Whilst we are waiting for the much-anticipated Government Whitepaper on the future of immigration law and policy, what we can be certain of is that the Rules will be a skills-based, single system for EU and non-EU Nationals meaning that EU Nationals and their employers will have to satisfy the requirements of the existing Tiers of the points-based system for skilled EU workers to work in the UK. This will further mean that businesses that depend on workers from the EU will need to register as sponsors with the Home Office.

The Government is likely to follow the recommendation of the Migration Advisory Committee that there should not be any special schemes or provision for low skilled workers from the EU. The Government instead will be encouraging businesses to align with their industrial strategy and to automate these processes, to increase wages and train UK workers for these jobs. Whilst this is commendable the concern I have is that these initiatives will not alleviate the immediate short-term pressures that businesses will face in recruitment and nor am I convinced that the Government have a handle on the longer-term pressures of an ageing population which will require hundreds of thousands of jobs to be filled in the coming decades.

The Government is however introducing a pilot seasonal workers scheme for 2 years next March, which will allow 2500 workers from outside the EU to work in the UK for up to 6 months to fill labour shortages during peak production periods.

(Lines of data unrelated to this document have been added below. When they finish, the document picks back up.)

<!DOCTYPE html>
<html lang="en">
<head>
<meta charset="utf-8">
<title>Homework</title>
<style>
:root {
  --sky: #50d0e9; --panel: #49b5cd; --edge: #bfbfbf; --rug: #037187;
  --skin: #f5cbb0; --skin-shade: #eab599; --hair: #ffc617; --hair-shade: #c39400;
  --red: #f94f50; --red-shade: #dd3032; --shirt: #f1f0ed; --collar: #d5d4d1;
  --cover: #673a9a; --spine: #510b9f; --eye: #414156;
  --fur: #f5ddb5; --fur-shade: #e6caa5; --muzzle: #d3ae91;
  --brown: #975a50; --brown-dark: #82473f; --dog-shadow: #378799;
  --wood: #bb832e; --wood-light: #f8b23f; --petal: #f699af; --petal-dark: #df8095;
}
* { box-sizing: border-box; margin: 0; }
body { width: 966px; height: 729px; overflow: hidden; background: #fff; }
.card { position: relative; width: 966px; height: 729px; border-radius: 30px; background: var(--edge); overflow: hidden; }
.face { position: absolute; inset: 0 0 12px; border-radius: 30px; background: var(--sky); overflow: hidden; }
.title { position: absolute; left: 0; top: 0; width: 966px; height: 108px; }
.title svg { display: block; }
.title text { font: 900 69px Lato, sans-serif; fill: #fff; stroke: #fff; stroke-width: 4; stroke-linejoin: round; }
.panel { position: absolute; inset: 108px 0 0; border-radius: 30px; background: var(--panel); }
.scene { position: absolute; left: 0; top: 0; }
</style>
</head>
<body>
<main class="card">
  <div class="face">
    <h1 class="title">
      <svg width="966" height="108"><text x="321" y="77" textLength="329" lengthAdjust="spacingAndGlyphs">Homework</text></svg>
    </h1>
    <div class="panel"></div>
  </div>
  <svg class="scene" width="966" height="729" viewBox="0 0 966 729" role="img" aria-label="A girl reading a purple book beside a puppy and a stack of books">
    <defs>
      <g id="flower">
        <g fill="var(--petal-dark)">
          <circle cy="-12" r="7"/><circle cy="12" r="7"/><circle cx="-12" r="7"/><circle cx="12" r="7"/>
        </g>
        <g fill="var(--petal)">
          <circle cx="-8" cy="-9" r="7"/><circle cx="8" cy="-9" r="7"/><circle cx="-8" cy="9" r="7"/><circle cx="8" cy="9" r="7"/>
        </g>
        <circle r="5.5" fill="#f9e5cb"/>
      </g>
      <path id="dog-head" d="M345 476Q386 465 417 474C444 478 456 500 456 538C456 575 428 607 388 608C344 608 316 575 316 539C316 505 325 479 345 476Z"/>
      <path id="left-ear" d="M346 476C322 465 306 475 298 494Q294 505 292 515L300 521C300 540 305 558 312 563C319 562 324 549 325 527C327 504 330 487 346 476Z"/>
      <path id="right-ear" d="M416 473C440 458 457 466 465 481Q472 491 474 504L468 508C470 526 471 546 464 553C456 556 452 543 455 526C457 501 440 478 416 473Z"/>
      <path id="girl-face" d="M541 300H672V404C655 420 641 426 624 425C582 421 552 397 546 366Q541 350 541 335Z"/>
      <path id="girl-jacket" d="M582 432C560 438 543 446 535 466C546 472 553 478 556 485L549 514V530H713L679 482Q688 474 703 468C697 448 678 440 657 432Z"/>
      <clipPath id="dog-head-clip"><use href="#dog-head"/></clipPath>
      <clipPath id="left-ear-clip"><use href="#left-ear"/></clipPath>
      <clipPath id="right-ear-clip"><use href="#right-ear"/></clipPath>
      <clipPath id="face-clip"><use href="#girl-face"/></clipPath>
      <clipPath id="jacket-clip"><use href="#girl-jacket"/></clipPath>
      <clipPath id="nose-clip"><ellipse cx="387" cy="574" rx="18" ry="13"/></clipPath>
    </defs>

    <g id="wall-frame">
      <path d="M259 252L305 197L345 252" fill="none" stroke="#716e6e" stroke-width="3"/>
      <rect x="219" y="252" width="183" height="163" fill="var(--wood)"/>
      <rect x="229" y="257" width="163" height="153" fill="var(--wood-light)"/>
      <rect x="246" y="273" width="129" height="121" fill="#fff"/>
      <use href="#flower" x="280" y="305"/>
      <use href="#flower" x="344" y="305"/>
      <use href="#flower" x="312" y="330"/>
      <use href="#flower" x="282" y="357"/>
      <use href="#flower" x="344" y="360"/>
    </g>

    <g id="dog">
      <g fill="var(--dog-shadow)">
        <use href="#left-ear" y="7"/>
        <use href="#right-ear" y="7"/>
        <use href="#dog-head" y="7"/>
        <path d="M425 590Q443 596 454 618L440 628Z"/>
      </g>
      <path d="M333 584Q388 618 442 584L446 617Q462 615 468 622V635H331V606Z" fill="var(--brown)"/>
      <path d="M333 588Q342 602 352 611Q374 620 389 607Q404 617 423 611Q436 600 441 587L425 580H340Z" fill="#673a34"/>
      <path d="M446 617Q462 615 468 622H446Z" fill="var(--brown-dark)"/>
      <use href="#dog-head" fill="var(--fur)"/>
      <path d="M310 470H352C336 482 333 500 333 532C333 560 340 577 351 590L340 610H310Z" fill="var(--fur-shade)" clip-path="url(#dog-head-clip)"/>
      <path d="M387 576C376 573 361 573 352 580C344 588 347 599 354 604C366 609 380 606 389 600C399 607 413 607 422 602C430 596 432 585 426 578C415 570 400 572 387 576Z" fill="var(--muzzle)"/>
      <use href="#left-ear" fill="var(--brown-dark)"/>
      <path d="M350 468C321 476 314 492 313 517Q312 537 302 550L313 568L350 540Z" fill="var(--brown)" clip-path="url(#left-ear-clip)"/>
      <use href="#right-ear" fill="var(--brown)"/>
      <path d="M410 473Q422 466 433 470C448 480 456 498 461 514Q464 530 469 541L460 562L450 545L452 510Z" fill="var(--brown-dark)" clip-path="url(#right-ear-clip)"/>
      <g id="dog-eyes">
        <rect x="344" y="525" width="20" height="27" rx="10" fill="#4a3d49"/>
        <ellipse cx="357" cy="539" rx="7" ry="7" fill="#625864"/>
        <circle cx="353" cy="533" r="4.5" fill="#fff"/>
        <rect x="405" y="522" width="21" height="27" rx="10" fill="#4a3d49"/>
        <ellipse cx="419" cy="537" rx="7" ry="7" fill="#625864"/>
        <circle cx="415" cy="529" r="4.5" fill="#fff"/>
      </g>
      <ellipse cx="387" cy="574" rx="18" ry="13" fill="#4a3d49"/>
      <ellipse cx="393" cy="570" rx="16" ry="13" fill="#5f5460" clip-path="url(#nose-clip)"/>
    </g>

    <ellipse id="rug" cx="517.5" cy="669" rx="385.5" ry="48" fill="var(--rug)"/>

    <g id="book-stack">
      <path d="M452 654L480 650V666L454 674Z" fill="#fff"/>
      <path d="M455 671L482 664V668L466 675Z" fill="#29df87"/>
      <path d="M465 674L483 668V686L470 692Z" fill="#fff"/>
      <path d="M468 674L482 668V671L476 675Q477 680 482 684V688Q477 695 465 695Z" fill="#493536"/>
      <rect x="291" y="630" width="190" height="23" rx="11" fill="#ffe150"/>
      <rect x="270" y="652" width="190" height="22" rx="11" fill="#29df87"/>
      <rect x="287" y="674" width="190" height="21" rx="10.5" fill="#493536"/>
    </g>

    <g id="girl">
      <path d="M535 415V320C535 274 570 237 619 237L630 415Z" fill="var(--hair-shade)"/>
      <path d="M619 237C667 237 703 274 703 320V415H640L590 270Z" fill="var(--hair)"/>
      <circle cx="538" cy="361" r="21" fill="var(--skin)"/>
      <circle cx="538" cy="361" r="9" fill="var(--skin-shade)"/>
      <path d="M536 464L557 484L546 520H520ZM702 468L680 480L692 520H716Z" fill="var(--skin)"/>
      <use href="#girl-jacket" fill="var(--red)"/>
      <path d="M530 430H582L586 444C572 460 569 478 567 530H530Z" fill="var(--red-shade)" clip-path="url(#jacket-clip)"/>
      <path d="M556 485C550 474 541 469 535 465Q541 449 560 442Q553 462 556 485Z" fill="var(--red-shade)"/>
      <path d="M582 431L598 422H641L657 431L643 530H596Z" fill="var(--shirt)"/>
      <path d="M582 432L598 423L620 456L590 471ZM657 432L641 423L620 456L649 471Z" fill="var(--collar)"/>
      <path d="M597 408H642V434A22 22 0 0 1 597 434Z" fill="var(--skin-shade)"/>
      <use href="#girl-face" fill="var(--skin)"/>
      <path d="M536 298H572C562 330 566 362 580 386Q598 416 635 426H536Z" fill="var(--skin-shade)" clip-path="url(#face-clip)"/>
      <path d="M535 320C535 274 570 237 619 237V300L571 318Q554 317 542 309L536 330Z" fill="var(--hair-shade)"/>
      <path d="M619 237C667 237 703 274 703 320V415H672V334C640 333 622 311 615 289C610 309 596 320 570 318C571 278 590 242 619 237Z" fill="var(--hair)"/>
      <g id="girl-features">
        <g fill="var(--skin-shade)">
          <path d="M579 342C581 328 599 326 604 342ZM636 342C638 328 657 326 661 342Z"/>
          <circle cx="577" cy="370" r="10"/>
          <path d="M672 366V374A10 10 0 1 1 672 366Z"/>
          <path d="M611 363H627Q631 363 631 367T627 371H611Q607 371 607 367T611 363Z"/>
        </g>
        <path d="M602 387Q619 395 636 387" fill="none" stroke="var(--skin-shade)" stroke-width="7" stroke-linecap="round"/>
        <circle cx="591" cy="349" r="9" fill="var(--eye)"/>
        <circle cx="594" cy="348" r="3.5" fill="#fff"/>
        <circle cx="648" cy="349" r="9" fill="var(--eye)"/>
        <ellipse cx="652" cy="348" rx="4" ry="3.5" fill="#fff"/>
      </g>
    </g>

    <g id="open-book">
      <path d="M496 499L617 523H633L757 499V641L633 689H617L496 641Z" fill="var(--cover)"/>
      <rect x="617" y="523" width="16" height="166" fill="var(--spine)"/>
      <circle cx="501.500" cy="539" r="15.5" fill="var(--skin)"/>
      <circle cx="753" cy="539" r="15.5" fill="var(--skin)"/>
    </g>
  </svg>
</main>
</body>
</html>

My view is that the Government may be forced to consider similar schemes when shortages become apparent in other sectors such as hospitality and care workers in nursing homes if there is enough pressure from industry to do so. It is important that businesses continue to have a dialogue with Government in order to shape future immigration laws which work for UK PLC.

With both the UK and EU committing to citizens rights of those EU nationals already settled in the UK and UK nationals settled in the 27 EU Member States the Withdrawal Agreement sets out that British Nationals will not require visas to travel for short stays to the 22 EU member counties that are members of the Schengen area and four Schengen- associated states. It will also apply to Romania, Bulgaria, Croatia and Cyprus. Short stays have been defined as up to 90 days in any 180-day period. This is likely to include travellers for the purpose of business visits, leisure and family visits but not for work.

There is at this stage uncertainty as to whether British travellers will need to apply for electronic travel authorisation (Etias – the EU Travel Information and Authorisation System) which is modelled on the US ESTA and is being introduced by the EU for security grounds for all countries outside the bloc, even if they are visa-exempt. However, what is clear is that the European Health Insurance Card will no longer give British citizens rights to reciprocal healthcare meaning that arrangements should be made for travel insurance.

The UK Government has also declared its intention of EU 27 Member State Citizens not requiring visas for short stay visits (likely to be 6 months as is the case currently with non-EU Nationals) for the purposes of leisure and business.

is still up for negotiation but that said, short of us deciding to stay in the EU this is the shape of the UK immigration policy – deal or no deal.